* **Given entries**:
===============

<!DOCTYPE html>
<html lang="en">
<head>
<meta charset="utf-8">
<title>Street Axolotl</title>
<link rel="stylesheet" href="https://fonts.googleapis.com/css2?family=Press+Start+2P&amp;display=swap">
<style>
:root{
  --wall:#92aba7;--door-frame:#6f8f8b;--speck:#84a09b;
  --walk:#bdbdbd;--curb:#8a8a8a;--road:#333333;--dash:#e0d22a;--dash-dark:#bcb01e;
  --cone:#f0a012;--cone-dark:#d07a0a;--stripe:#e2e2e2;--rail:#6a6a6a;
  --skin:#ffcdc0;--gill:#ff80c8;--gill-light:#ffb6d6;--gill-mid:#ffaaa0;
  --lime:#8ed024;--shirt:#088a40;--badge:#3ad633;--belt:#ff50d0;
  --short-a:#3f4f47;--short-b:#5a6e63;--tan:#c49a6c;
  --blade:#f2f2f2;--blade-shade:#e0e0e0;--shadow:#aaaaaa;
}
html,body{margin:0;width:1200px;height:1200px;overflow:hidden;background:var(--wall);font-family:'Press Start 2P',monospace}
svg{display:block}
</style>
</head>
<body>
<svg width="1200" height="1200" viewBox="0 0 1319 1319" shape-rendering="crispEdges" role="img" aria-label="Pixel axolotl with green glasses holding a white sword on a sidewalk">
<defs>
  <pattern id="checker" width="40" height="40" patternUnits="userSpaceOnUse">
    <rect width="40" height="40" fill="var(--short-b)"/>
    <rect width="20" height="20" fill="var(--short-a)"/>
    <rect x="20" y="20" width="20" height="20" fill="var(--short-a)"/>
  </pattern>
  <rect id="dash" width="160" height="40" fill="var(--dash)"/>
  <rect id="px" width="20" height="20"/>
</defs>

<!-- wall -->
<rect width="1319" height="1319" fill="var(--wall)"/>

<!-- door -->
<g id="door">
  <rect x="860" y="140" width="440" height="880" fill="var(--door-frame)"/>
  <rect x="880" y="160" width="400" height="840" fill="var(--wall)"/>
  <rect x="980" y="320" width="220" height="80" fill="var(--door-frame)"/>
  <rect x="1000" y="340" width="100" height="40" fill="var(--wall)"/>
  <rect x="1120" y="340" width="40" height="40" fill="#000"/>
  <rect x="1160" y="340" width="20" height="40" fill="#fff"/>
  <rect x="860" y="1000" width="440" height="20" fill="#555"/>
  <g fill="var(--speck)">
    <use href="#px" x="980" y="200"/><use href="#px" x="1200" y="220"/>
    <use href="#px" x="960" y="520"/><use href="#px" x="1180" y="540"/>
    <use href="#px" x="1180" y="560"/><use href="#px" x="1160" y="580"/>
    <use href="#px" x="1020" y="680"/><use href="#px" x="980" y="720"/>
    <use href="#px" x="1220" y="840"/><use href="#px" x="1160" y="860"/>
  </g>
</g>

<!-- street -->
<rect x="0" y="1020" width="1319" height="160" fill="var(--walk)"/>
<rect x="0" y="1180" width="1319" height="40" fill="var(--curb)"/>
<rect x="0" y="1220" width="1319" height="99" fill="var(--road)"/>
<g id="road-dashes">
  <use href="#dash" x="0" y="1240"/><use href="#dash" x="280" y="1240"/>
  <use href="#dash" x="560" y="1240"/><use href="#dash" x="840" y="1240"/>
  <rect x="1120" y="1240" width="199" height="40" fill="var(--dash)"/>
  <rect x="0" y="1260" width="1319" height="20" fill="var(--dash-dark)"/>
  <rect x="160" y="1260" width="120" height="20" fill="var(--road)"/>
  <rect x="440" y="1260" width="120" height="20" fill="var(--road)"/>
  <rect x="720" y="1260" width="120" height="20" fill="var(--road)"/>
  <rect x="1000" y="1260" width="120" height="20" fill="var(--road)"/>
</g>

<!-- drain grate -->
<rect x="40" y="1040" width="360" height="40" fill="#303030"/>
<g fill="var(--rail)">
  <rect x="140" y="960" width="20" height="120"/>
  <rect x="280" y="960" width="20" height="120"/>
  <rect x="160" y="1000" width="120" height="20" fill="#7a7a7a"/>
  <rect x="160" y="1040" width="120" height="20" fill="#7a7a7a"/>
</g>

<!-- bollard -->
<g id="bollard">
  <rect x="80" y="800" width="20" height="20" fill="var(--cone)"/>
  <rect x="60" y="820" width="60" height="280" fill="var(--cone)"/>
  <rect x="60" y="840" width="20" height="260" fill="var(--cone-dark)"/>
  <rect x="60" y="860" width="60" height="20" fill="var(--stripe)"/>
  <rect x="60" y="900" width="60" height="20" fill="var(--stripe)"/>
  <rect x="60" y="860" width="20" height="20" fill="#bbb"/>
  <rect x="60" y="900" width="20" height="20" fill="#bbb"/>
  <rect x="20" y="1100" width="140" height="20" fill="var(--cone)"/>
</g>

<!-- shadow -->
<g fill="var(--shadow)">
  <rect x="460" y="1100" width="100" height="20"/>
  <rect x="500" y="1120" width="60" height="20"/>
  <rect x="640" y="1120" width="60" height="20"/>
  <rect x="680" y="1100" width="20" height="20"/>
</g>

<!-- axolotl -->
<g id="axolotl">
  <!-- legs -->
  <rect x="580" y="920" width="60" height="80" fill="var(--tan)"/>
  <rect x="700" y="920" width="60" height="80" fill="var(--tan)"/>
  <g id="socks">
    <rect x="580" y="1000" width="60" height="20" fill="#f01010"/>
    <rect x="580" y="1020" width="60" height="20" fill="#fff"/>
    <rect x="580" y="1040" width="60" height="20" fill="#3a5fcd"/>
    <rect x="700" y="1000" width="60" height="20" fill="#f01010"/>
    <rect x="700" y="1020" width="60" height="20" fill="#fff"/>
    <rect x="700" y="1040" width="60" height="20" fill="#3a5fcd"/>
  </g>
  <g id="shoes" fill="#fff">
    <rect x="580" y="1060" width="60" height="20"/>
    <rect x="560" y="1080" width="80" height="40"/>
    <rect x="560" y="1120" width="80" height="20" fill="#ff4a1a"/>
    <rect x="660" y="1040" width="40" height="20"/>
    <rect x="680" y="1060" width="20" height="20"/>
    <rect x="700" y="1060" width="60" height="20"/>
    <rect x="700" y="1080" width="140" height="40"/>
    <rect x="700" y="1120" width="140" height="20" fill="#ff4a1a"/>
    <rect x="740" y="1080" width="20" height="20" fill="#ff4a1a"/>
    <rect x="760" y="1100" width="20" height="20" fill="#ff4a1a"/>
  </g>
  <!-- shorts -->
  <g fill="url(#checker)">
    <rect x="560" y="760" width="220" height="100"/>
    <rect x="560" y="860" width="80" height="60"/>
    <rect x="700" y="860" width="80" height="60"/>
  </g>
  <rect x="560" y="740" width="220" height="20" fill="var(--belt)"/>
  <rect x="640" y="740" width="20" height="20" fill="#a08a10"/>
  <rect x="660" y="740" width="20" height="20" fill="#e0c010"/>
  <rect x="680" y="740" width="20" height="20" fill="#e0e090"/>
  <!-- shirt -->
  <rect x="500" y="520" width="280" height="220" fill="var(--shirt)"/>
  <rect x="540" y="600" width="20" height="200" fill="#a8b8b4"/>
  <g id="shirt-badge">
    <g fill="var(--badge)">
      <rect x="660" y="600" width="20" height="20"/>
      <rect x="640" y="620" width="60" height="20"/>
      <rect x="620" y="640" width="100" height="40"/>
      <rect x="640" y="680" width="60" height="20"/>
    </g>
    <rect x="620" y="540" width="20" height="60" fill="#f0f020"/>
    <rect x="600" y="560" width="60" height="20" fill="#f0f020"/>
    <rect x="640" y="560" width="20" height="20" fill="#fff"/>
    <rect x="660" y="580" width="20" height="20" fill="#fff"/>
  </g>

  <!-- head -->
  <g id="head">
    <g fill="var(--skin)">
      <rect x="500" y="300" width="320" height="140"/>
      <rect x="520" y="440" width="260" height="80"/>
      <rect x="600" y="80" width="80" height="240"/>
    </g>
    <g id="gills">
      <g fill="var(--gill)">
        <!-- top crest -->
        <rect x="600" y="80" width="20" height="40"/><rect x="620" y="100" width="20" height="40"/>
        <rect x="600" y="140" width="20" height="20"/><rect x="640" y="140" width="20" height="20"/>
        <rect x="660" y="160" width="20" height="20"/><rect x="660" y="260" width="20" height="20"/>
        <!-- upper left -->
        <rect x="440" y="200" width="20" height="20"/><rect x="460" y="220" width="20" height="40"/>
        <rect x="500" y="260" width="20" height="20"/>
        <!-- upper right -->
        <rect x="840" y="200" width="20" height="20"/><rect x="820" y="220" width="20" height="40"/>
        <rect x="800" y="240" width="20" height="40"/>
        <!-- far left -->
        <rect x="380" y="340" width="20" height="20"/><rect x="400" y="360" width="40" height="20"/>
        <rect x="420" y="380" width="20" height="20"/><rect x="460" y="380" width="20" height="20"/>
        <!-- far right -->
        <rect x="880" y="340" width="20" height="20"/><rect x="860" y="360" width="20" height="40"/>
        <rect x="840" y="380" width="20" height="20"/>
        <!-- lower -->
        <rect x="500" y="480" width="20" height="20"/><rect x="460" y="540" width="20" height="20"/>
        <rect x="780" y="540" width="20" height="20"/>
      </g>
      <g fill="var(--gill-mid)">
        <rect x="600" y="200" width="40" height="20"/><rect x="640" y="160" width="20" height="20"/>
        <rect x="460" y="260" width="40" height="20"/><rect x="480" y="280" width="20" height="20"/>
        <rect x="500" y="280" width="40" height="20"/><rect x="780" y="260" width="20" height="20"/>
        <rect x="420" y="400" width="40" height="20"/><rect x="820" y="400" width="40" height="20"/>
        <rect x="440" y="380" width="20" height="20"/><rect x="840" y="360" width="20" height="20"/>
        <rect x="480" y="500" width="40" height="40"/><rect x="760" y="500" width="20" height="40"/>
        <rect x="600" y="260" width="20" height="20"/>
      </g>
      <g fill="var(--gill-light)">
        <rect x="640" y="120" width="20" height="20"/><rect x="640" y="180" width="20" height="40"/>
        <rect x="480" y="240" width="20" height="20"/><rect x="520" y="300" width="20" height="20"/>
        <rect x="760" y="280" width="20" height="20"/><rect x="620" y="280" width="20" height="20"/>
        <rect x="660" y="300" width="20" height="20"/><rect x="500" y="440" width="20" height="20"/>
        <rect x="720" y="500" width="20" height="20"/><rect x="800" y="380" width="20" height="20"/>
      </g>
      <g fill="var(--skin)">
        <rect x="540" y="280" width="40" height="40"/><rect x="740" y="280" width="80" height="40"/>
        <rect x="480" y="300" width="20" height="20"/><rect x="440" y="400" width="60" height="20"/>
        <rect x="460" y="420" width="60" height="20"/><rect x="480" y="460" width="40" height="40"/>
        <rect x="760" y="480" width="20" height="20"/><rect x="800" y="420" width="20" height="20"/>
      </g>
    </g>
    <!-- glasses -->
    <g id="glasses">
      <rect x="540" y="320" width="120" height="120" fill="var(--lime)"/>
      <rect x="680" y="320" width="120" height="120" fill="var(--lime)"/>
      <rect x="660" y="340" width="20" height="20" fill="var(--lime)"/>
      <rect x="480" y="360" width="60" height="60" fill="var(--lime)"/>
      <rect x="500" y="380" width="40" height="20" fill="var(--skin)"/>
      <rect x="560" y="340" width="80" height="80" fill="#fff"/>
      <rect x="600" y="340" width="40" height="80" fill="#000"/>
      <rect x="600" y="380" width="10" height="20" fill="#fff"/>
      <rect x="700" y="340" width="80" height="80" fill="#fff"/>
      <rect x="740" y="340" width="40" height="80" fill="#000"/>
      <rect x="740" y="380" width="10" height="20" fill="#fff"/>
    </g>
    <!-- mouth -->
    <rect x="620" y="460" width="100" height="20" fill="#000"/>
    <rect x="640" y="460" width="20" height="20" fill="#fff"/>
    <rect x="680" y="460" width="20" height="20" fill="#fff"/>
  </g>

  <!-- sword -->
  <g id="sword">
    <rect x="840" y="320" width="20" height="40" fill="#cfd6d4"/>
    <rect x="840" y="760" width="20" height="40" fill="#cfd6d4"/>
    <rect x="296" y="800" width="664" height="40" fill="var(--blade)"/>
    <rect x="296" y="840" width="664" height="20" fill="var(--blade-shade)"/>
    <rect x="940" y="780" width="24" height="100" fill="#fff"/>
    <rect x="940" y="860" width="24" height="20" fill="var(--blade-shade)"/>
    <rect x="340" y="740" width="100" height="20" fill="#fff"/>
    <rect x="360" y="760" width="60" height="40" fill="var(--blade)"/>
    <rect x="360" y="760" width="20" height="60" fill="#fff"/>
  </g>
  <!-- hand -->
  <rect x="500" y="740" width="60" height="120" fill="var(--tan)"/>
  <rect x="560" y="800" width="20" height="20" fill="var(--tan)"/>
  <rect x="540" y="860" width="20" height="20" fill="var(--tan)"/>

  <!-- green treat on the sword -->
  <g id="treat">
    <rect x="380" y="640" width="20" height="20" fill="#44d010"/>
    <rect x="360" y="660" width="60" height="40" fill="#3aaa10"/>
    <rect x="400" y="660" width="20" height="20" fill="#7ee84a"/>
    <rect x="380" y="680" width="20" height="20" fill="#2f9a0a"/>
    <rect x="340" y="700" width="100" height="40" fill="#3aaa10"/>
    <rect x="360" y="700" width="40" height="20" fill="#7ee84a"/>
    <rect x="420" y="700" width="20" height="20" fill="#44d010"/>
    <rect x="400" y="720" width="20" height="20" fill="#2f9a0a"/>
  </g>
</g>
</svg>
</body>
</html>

===============

* **Task goal**: A single number is expected: how many lines in the entries above hold the word "Press".

* **Worked solution**: 2